Which lines in the listing below contain the word "split"? Copy each one.

[Data excerpts]

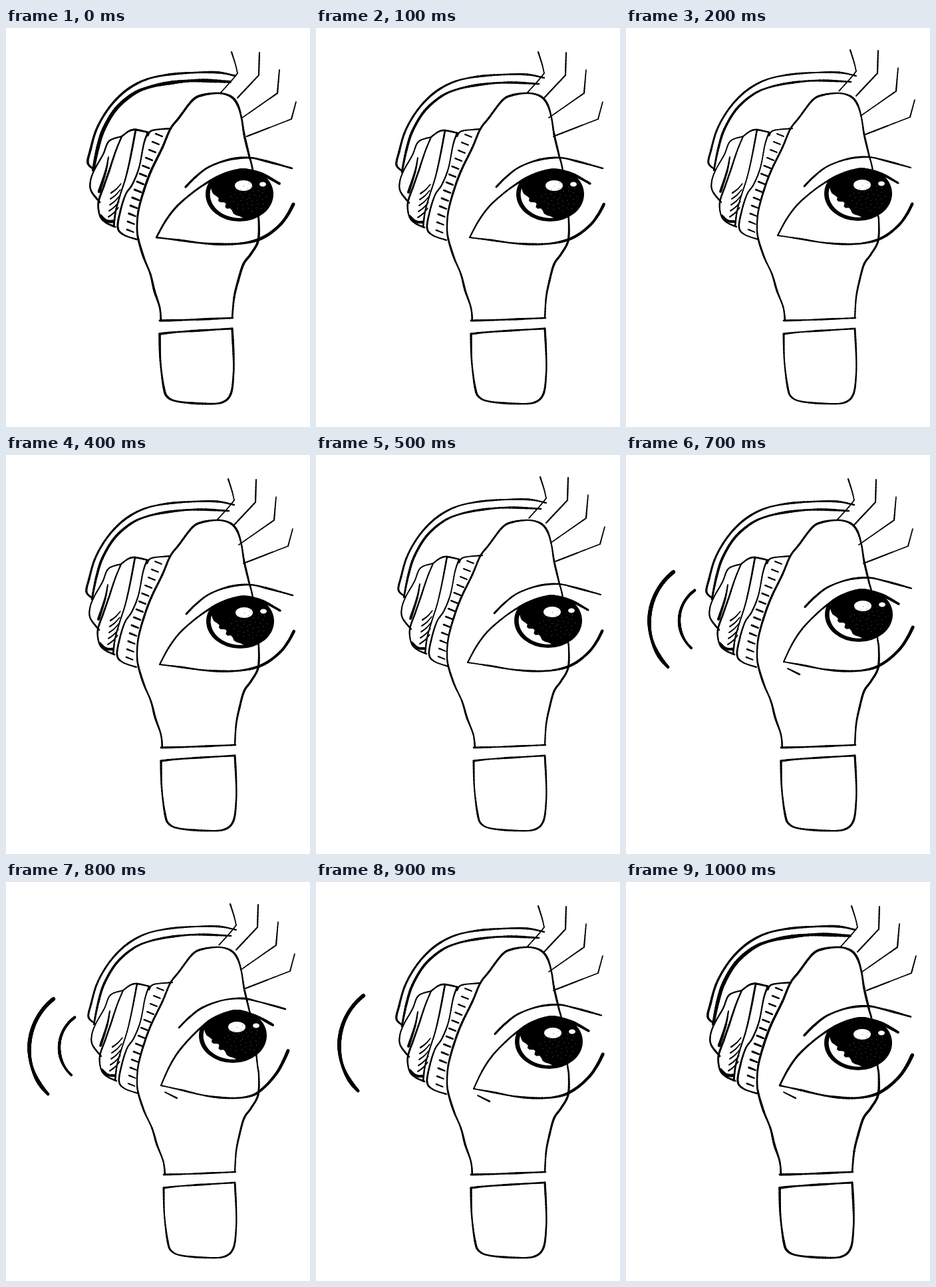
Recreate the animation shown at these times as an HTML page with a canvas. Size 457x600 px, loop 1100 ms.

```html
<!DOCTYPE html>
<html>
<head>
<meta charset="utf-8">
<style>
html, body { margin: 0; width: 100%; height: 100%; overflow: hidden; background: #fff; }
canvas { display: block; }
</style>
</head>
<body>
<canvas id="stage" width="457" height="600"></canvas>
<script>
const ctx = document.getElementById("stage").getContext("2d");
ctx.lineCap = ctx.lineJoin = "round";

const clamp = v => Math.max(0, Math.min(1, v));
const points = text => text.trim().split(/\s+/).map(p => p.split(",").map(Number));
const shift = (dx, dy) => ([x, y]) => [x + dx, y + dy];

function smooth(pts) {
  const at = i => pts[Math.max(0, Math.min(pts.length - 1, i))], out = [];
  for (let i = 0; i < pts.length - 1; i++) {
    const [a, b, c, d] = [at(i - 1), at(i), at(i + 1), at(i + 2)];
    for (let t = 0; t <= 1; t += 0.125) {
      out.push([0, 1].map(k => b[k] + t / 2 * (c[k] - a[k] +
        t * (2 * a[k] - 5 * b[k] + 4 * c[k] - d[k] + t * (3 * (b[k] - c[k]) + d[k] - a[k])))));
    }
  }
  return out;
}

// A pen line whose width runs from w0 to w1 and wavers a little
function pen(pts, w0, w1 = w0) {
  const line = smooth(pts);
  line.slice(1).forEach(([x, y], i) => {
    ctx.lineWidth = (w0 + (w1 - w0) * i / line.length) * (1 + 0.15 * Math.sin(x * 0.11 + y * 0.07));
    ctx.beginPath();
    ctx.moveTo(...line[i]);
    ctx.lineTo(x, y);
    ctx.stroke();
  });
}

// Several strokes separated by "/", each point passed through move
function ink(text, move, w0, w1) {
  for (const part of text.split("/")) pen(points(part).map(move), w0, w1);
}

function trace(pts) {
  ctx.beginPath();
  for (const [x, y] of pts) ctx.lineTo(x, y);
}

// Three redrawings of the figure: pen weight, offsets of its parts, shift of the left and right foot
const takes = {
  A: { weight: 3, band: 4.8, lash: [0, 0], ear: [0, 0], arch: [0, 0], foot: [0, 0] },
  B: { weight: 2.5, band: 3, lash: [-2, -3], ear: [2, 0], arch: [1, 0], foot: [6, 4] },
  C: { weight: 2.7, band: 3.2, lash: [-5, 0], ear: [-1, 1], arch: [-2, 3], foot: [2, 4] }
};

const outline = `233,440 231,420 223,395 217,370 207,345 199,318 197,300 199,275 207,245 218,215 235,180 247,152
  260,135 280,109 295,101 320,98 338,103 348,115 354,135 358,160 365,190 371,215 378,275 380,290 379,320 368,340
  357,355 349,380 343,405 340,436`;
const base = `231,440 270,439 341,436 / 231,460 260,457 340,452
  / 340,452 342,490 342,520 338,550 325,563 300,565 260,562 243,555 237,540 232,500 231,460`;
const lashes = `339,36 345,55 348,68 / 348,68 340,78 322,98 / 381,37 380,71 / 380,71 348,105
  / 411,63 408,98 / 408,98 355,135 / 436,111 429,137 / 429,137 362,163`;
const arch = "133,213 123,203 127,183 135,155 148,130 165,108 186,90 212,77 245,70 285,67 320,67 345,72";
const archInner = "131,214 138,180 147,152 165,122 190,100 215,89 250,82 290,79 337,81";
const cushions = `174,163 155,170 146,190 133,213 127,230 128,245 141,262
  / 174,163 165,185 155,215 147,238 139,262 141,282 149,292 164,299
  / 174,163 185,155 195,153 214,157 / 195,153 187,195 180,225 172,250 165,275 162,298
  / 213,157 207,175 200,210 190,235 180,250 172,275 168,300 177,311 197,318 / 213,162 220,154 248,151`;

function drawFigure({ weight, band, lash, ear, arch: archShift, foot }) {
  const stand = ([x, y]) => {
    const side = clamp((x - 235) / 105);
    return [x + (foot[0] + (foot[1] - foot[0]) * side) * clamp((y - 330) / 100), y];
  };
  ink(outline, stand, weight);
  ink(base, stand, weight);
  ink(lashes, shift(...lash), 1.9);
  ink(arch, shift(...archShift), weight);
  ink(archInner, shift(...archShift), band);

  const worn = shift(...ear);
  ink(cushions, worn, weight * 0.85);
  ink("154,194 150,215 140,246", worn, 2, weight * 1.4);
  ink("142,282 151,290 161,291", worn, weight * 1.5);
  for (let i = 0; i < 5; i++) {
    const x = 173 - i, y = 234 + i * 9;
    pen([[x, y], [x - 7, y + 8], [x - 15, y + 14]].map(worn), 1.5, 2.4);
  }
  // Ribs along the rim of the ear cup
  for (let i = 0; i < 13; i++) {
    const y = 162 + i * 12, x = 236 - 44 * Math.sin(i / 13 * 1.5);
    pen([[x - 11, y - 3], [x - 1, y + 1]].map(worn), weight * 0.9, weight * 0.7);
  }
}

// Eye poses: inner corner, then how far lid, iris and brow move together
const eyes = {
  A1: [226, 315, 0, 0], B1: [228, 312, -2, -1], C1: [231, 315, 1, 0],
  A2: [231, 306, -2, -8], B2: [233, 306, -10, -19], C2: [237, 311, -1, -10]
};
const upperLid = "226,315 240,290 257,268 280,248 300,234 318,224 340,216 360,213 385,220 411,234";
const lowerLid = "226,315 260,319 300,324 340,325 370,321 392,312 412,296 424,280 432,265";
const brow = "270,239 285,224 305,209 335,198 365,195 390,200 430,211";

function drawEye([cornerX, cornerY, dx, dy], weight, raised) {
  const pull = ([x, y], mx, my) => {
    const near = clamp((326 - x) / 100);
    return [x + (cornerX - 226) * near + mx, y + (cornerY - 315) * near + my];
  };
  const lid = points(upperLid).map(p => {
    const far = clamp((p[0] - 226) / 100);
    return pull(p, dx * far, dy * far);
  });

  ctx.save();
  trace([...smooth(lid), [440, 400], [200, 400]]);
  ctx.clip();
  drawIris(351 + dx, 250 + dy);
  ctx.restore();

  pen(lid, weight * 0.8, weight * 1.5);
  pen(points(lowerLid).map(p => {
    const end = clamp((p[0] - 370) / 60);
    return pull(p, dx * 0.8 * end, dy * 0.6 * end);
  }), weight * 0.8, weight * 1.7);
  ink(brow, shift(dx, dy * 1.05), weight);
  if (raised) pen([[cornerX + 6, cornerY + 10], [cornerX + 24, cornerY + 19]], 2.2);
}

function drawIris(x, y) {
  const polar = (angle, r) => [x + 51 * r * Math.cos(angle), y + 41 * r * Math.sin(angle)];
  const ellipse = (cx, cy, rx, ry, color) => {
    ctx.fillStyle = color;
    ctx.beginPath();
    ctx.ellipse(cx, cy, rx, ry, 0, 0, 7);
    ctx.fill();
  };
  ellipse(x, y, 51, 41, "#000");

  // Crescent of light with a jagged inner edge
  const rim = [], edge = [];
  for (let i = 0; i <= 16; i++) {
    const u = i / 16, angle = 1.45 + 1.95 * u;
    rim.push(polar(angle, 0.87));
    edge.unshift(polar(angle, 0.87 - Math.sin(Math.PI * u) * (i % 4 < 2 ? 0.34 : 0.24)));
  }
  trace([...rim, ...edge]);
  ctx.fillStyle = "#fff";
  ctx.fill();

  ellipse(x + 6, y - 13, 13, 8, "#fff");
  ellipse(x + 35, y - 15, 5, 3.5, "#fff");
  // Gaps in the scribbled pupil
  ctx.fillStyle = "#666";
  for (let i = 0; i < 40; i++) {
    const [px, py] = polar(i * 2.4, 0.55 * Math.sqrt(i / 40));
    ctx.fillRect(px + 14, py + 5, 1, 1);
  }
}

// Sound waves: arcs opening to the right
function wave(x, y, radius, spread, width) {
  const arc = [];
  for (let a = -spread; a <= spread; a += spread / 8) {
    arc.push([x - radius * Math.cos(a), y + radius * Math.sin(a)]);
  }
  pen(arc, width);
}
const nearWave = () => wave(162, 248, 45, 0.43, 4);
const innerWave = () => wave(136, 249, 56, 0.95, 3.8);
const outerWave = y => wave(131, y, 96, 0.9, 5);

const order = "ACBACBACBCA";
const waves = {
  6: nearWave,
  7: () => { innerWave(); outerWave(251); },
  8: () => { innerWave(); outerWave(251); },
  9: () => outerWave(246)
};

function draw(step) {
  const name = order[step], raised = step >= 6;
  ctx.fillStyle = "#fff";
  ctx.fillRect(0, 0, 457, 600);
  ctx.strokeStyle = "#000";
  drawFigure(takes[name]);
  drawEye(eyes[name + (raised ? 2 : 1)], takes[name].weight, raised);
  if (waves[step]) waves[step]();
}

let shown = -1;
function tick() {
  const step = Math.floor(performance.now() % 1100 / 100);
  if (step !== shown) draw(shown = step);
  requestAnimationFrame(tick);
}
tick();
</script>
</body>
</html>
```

[/Data excerpts]

Answer to this exercise>
const points = text => text.trim().split(/\s+/).map(p => p.split(",").map(Number));
  for (const part of text.split("/")) pen(points(part).map(move), w0, w1);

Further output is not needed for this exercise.